Berkeley -- Some 400 million years ago, on a lifeless lakeshore lapped by waves, floating algae learned to survive in the open air and launched an invasion that transformed the Earth into a green paradise.
The secrets of these first steps onto land are now being revealed thanks to the sequencing of a modern descendent of these first land dwellers, a dainty moss called Physcomitrella patens that sprouts on recently exposed shorelines, quickly fruits, and then dies.
The sequencing of the moss genome was reported today (Thursday, Dec. 13) in Science magazine's rapid online publication Science Express by an international team of scientists led by the Department of Energy's Joint Genome Institute in Walnut Creek, Calif.

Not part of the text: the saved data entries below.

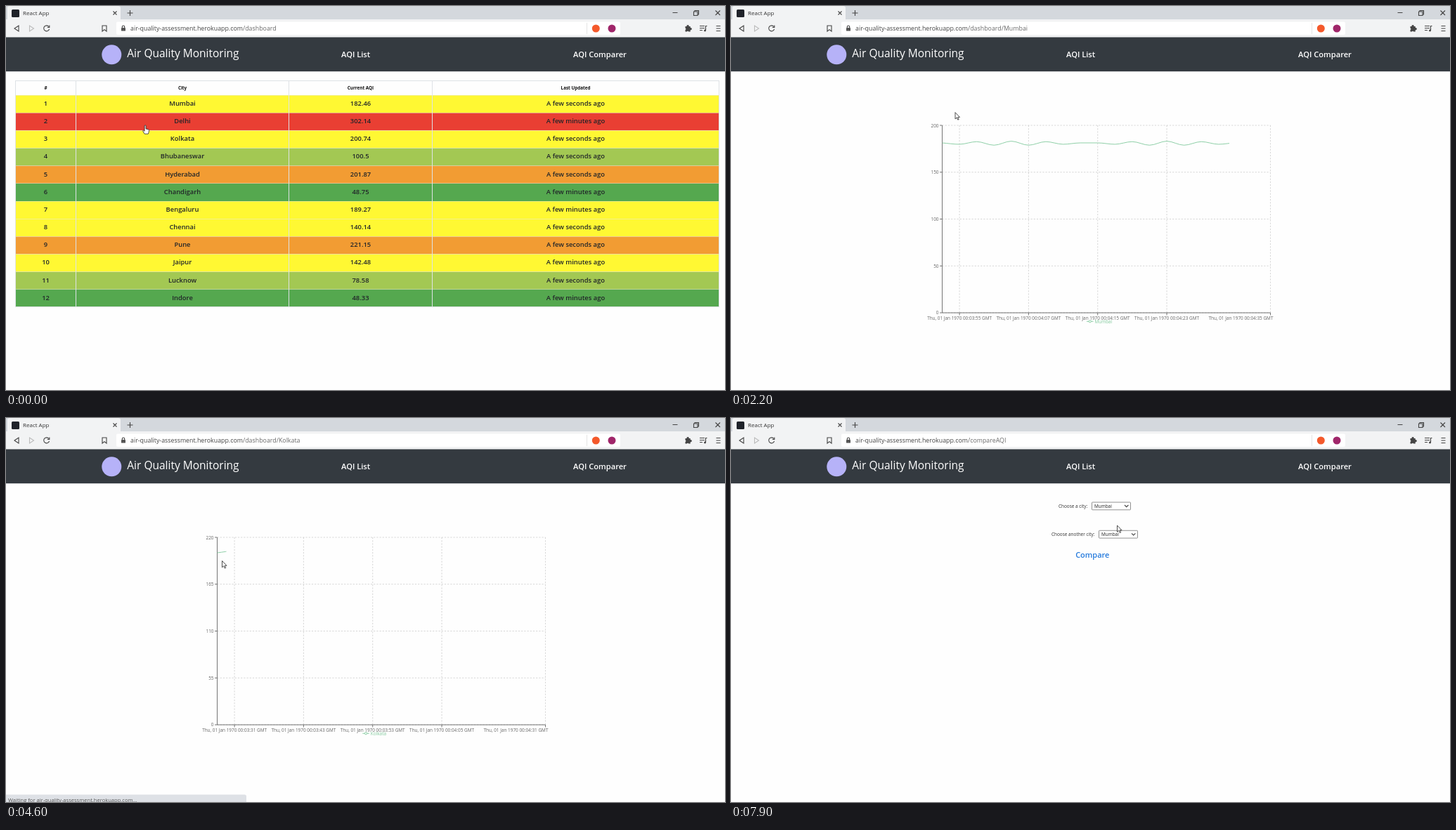
Recreate the animation shown at these times as an HTML page. Size 1023 by 547 pixels, loop 8 s.

```html
<!DOCTYPE html>
<html lang="en">
<head>
<meta charset="utf-8">
<title>Air Quality Monitoring</title>
<style>
html, body { margin: 0; width: 100%; height: 100%; overflow: hidden; background: #fefefe; }
svg { display: block; width: 1023px; height: 547px; font-family: "Open Sans", "Noto Sans", sans-serif; }
.icon { fill: none; stroke: #444; stroke-width: 1.1; }
.small { font-size: 6.42px; }
.mid { text-anchor: middle; }
.cell { font-size: 9.4px; font-weight: 600; fill: #212529; text-anchor: middle; }
.head { font-size: 6.3px; font-weight: 700; fill: #111; text-anchor: middle; }
.nav { font-size: 11.15px; font-weight: 600; fill: #fff; }
.border { fill: none; stroke: #dee2e6; shape-rendering: crispEdges; }
.rule { stroke: #dee2e6; stroke-opacity: .4; shape-rendering: crispEdges; }
.tick { fill: #666; }
.grid { stroke: #ccc; stroke-width: .8; stroke-dasharray: 2.2 2; }
.axis { stroke: #666; stroke-width: .9; }
.guide { stroke: #ccc; }
.series { fill: none; stroke: #82ca9d; stroke-width: .9; }
.dot { fill: #fff; stroke: #82ca9d; stroke-width: .9; }
.select { fill: #fff; stroke: #767676; stroke-width: .8; }
.pointer { fill: #fff; stroke: #222; stroke-width: .8; }
</style>
</head>
<body>
<svg viewBox="0 0 1023 547">
  <defs>
    <clipPath id="reveal"><rect id="sweep" x="300" y="160" width="0" height="290"/></clipPath>
  </defs>
  <rect width="1023" height="547" fill="#fefefe"/>

  <g id="browser">
    <rect width="1023" height="19.5" fill="#d4d8dd"/>
    <rect y="19" width="1023" height="26" fill="#f2f3f4"/>
    <path d="M2 20V3q0-3 3-3H160q3 0 3 3V20z" fill="#f2f3f4"/>
    <rect x="8" y="5" width="11" height="11" rx="1.5" fill="#20232a"/>
    <text x="24" y="13" font-size="8" fill="#333">React App</text>
    <path class="icon" d="M152.500 7.500l5 5m0-5l-5 5M172.500 10h8m-4-4v8"/>
    <path class="icon" d="M948.500 9.500h7M978.500 8h5.500v5.500h-5.500zM980 8V6.500h5.500V12H984M1009.500 6.500l6.500 6.500m0-6.500l-6.500 6.500"/>
    <path class="icon" d="M18 28v8l-6-4z"/>
    <path class="icon" d="M33.500 28v8l6-4z" style="stroke:#bbb"/>
    <path class="icon" d="M61 29.500a4 4 0 1 0 .6 3.400M61.800 27.500v3h-3"/>
    <path class="icon" d="M137 28h6v8l-3-2.400-3 2.400z"/>
    <rect x="157" y="22.500" width="717" height="18.500" rx="2" fill="#fff"/>
    <path d="M826.500 24v16" stroke="#ddd" stroke-width=".8"/>
    <rect x="164" y="31" width="6" height="4.500" rx=".6" fill="#555"/>
    <path class="icon" d="M165.300 31v-1.300a1.700 1.700 0 0 1 3.400 0V31"/>
    <text x="177" y="35" font-size="8.84" fill="#444">air-quality-assessment.herokuapp.com<tspan id="path" fill="#6a6a6a"></tspan></text>
    <circle cx="839.300" cy="32" r="5.500" fill="#f4592b"/>
    <circle cx="862" cy="32" r="5.500" fill="#a0266a"/>
    <path d="M966.500 29h2.200a1.500 1.500 0 1 1 2.800 0h2.200v2.200a1.500 1.500 0 1 1 0 2.800v2.500h-2.500a1.300 1.300 0 0 0-2.400 0h-2.300V34a1.400 1.400 0 0 0 0-2.600z" fill="#444"/>
    <path class="icon" d="M987 28.500h7M987 31.500h7M987 34.500h4M995.500 35v-6.500h2"/>
    <circle cx="994.500" cy="35" r="1.400" fill="#444"/>
    <path class="icon" d="M1010.500 28.500h6M1010.500 32h6M1010.500 35.500h6"/>
  </g>

  <rect y="44.500" width="1023" height="48.700" fill="#343a40"/>
  <circle cx="150.300" cy="69.300" r="14" fill="#b6b2f8"/>
  <text x="172.300" y="72.800" font-size="15.5" fill="#fff">Air Quality Monitoring</text>
  <text x="477" y="73" class="nav">AQI List</text>
  <text x="807" y="73" class="nav">AQI Comparer</text>

  <g id="pages"></g>

  <g id="status">
    <path d="M0 536.500H339.500q2.500 0 2.500 2.500V547H0z" fill="#dee1e6"/>
    <text id="statusText" x="3" y="546.800" font-size="7.57" fill="#555"></text>
  </g>
  <path id="arrow" class="pointer" d="M0 0V9.300L2.200 7.300 3.800 10.600 5.200 9.900 3.700 6.800H6.500z"/>
  <path id="hand" class="pointer" d="M-.9 1q0-1.200 1-1.200t1 1.200V5l3.300.8q1.200.4 1.100 1.700L5 10.200 4.300 12.200H-.8L-3 8.700q-.8-1.300.2-1.500.8-.1 1.900 1.200z"/>
</svg>

<script>
const LOOP = 8000, STEP = 100;
const HOST = "air-quality-assessment.herokuapp.com";
const $ = id => document.getElementById(id);

function add(parent, tag, attrs, text = "") {
  const el = document.createElementNS("http://www.w3.org/2000/svg", tag);
  for (const k in attrs) el.setAttribute(k, attrs[k]);
  el.textContent = text;
  parent.appendChild(el);
  return el;
}
const newPage = () => add($("pages"), "g");
const label = (parent, x, y, cls, text, extra) => add(parent, "text", { x, y, class: cls, ...extra }, text);
const line = (parent, x1, y1, x2, y2, cls) => add(parent, "line", { x1, y1, x2, y2, class: cls });
const show = (el, on) => el.setAttribute("visibility", on ? "visible" : "hidden");
const move = (el, x, y) => el.setAttribute("transform", `translate(${x} ${y})`);
const smooth = u => u * u * (3 - 2 * u);

// Interpolates rows of [position, ...values]
function along(points, x, shape = u => u) {
  const i = Math.max(1, points.findIndex(p => p[0] >= x));
  const [a, ...from] = points[i - 1], [b, ...to] = points[i];
  const u = shape((x - a) / (b - a));
  return from.map((v, j) => v + (to[j] - v) * u);
}

// Table: one reading, or the readings before and after the update
const readings = {
  Mumbai: [182.46, 180.16], Delhi: [302.14, 303.77], Kolkata: [200.74], Bhubaneswar: [100.5, 99.06],
  Hyderabad: [201.87, 199.16], Chandigarh: [48.75], Bengaluru: [189.27], Chennai: [140.14],
  Pune: [221.15, 219.64], Jaipur: [142.48], Lucknow: [78.58], Indore: [48.33]
};
const recent = ["Mumbai Kolkata Bhubaneswar Hyderabad Chennai Pune Lucknow", "Kolkata Hyderabad Chennai Lucknow"];
const edges = [13.5, 99.5, 402.5, 606.5, 1014.5];
const center = i => (edges[i] + edges[i + 1]) / 2;
const color = aqi => aqi < 51 ? "#55a84f" : aqi < 101 ? "#a3c853" : aqi < 201 ? "#fff833" : aqi < 301 ? "#f29c33" : "#e93f33";

function makeTable(version) {
  const g = newPage(), top = 127, height = 25.17;
  ["#", "City", "Current AQI", "Last Updated"].forEach((s, c) => label(g, center(c), 119, "head", s));
  Object.keys(readings).forEach((city, i) => {
    const y = top + i * height, aqi = readings[city][version] ?? readings[city][0];
    const unit = recent[version].includes(city) ? "seconds" : "minutes";
    add(g, "rect", { x: 13.5, y, width: 1001, height, fill: color(aqi) });
    [i + 1, city, aqi, `A few ${unit} ago`].forEach((s, c) => label(g, center(c), y + 14.9, "cell", s));
    line(g, 14, Math.floor(y) + .5, 1014, Math.floor(y) + .5, "rule");
  });
  add(g, "rect", { x: 13.5, y: 106.5, width: 1001, height: 322, class: "border" });
  for (const x of edges.slice(1, 4)) line(g, x, 107, x, 429, "border");
  return g;
}

// Charts
const X0 = 300.5, GAP = 24.58, TOP = 170, BASE = 437, LAST = 19;
const px = k => X0 + k * GAP;
const clock = s => `Thu, 01 Jan 1970 00:0${Math.floor(s / 60)}:${String(s % 60).padStart(2, "0")} GMT`;

// Monotone cubic through evenly spaced points
function curve(ys) {
  const d = ys.slice(1).map((y, i) => y - ys[i]);
  const slope = ys.map((_, i) => {
    const a = d[i - 1] ?? d[i], b = d[i] ?? a;
    return a * b <= 0 ? 0 : Math.sign(a) * Math.min(Math.abs(a) * 2, Math.abs(b) * 2, Math.abs(a + b) / 2);
  });
  return ys.reduce((p, y, i) => i === 0 ? `M${px(0)} ${y}` :
    p + `C${px(i - 2 / 3)} ${ys[i - 1] + slope[i - 1] / 3} ${px(i - 1 / 3)} ${y - slope[i] / 3} ${px(i)} ${y}`, "");
}

// Same curve as CSS "ease"
function ease(u) {
  if (u <= 0 || u >= 1) return u <= 0 ? 0 : 1;
  const bezier = (s, a, b) => 3 * s * (1 - s) * (a * (1 - s) + b * s) + s ** 3;
  let lo = 0, hi = 1;
  for (let i = 0; i < 24; i++) {
    const s = (lo + hi) / 2;
    if (bezier(s, .25, .25) < u) lo = s; else hi = s;
  }
  return bezier(lo, .1, 1);
}

function makeChart({ name, max, times, mean, swing, period, peak, start, legendX }) {
  const g = newPage();
  const values = Array.from({ length: LAST + 1 }, (_, k) => mean + swing * Math.cos(2 * Math.PI * (k - peak) / period));
  const ys = values.map(v => BASE - v * (BASE - TOP) / max);
  const timeLabel = k => clock(Math.round(along(times, k)[0]));
  for (let i = 0; i <= 4; i++) {
    const y = BASE - i * (BASE - TOP) / 4;
    line(g, X0, y, px(LAST), y, "grid");
    line(g, X0 - 3.5, y, X0, y, "axis");
    label(g, 295.5, y + (i === 4 ? 3.4 : 2.4), "small tick", max * i / 4, { "text-anchor": "end" });
  }
  for (const k of [1, 5, 9, 13, LAST]) {
    line(g, px(k), TOP, px(k), BASE, "grid");
    line(g, px(k), BASE, px(k), BASE + 3.5, "axis");
    label(g, Math.min(px(k), 725.5), 447, "small tick mid", timeLabel(k));
  }
  line(g, X0, TOP, X0, BASE, "axis");
  line(g, X0, BASE, px(LAST), BASE, "axis");
  line(g, legendX, 449.3, legendX + 9.5, 449.3, "series");
  add(g, "circle", { cx: legendX + 4.75, cy: 449.3, r: 1.6, class: "dot" });
  label(g, legendX + 11.5, 451.6, "small", name, { fill: "#82ca9d" });

  const guide = line(g, 0, TOP, 0, BASE, "guide");
  add(g, "path", { d: curve(ys), class: "series", "clip-path": "url(#reveal)" });
  const dots = add(g, "g");
  ys.forEach((y, k) => add(dots, "circle", { cx: px(k), cy: y, r: 2.1, class: "dot" }));
  const active = add(g, "circle", { r: 2.3, fill: "#82ca9d", stroke: "#fff", "stroke-width": .6 });
  const tip = add(g, "g");
  add(tip, "rect", { width: 106, height: 39, fill: "#fff", stroke: "#ccc", "stroke-width": .8 });
  const when = label(tip, 53, 14.8, "small mid", "", { fill: "#333" });
  const reading = label(tip, 53, 27.2, "small mid", "", { fill: "#82ca9d" });

  const nearest = t => Math.max(0, Math.min(LAST, Math.round((pointer(t)[0] - X0) / GAP)));
  function update(t) {
    const p = ease((t - start) / 750);
    $("sweep").setAttribute("width", p * 470);
    show(g, true);
    show(dots, p === 1);
    const [x, y] = pointer(t);
    const hover = t > start + STEP && x > X0 && x < px(LAST) && y > TOP && y < BASE;
    for (const el of [guide, active, tip]) show(el, hover);
    if (!hover) return;
    const k = nearest(t);
    move(guide, px(k), 0);
    move(active, px(k), ys[k]);
    move(tip, .74 * px(k) + .26 * px(nearest(t - STEP)) + 11.5, y + 19.8);
    when.textContent = timeLabel(k);
    reading.textContent = `${name} : ${values[k].toFixed(2)}`;
  }
  function hide() {
    for (const el of [g, dots, guide, active, tip]) show(el, false);
  }
  return { update, hide };
}

function makeCompare() {
  const g = newPage();
  const field = (text, x, boxX, y) => {
    label(g, x, y + 8, "small", text, { fill: "#333" });
    add(g, "rect", { x: boxX, y, width: 55, height: 10.8, rx: .8, class: "select" });
    label(g, boxX + 3.5, y + 8, "small", "Mumbai", { fill: "#222" });
    add(g, "path", { d: `M${boxX + 46.5} ${y + 4}l2.700 2.700 2.700-2.700`, class: "icon" });
  };
  field("Choose a city:", 466, 513.5, 120);
  field("Choose another city:", 456, 523.5, 160.3);
  label(g, 514.3, 199, "mid", "Compare", { fill: "#2379dc", "font-size": 11, "font-weight": 600 });
  return g;
}

// Pointer stops, with a smooth move between each pair
const stops = [
  [0, 198, 170], [800, 249, 135], [1700, 249, 135], [3200, 519, 199], [3500, 598, 200], [3900, 497, 69],
  [4400, 252, 187], [4600, 307.5, 203.5], [5700, 630, 200], [6000, 605.5, 198.5], [6500, 497, 70],
  [6700, 491, 103.5], [7300, 842, 70], [7700, 545, 125], [7800, 545, 125], [7900, 549.5, 153]
];
const pointer = t => along(stops, t, smooth);

// Time, page, path, status
const waiting = `Waiting for ${HOST}...`, link = path => `https://${HOST}${path}`;
const list = "/dashboard", compare = "/compareAQI";
const scenes = [
  [0, "before", list, ""],
  [500, "after", list, ""],
  [900, "after", list + "/Mumbai", waiting],
  [1500, "after", list + "/Mumbai", ""],
  [1800, "mumbai", list + "/Mumbai", ""],
  [3900, "after", list, link(list)],
  [4400, "after", list + "/Kolkata", waiting],
  [4600, "kolkata", list + "/Kolkata", waiting],
  [5100, "kolkata", list + "/Kolkata", ""],
  [6500, "after", list, link(list)],
  [7000, "after", list, ""],
  [7300, "after", list, link(compare)],
  [7400, "compare", compare, link(compare)],
  [7600, "compare", compare, ""]
];

const still = { before: makeTable(0), after: makeTable(1), compare: makeCompare() };
const charts = {
  mumbai: makeChart({
    name: "Mumbai", max: 200, start: 1766, legendX: 506,
    mean: 180.9, swing: 2.2, period: 2.25, peak: 4,
    times: [[0, 232], [1, 235], [5, 247], [LAST, 275]]
  }),
  kolkata: makeChart({
    name: "Kolkata", max: 220, start: 4566, legendX: 507.3,
    mean: 201.165, swing: 3, period: 4.7, peak: 1,
    times: [[0, 208], [5, 223], [9, 233], [12, 239], [13, 245], [LAST, 271]]
  })
};

function render(t) {
  const [, page, path, status] = scenes.findLast(s => s[0] <= t);
  for (const k in still) show(still[k], k === page);
  for (const k in charts) if (k === page) charts[k].update(t); else charts[k].hide();
  $("path").textContent = path;
  $("statusText").textContent = status;
  show($("status"), status);
  const [x, y] = pointer(t);
  const onRow = page in still && path === list && y > 127;
  const onLink = y > 60 && y < 80 && (x > 475 && x < 520 || x > 805 && x < 885);
  show($("hand"), onRow || onLink);
  show($("arrow"), !(onRow || onLink));
  move($("hand"), x, y);
  move($("arrow"), x, y);
}

function tick() {
  render(Math.min(Math.floor(performance.now() % LOOP / STEP) * STEP, LOOP - STEP));
  requestAnimationFrame(tick);
}
tick();
</script>
</body>
</html>
```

It will be printed in Science in January 2008.
"Land plants may have evolved in this transition zone where, as the water rises and falls, aquatic plants found themselves repeatedly but not continuously exposed to the air and had to come up with ways of protecting their seeds or spores from desiccation," said Joint Genome Institute project leader Jeffrey Boore, an adjunct associate professor of integrative biology at the University of California, Berkeley, and chief executive officer of Genome Project Solutions in Hercules, Calif.
Because of the key position of mosses in the evolution of green plants, the Physcomitrella genome may hold the key to the origin of such traits as desiccation tolerance, said Brent Mishler, a UC Berkeley professor of integrative biology who, with Ralph Quatrano of Washington University in St. Louis, Mo., originally proposed the moss genome project.
"One of the claims to fame of mosses is the ability to dry up completely and come back to life again," said Mishler, who is director of the University and Jepson Herbaria, two collections of pressed plants housed together along with research labs, libraries and archives at UC Berkeley.
"We have been looking for years at all lev
|Contact: Robert Sanders|
University of California - Berkeley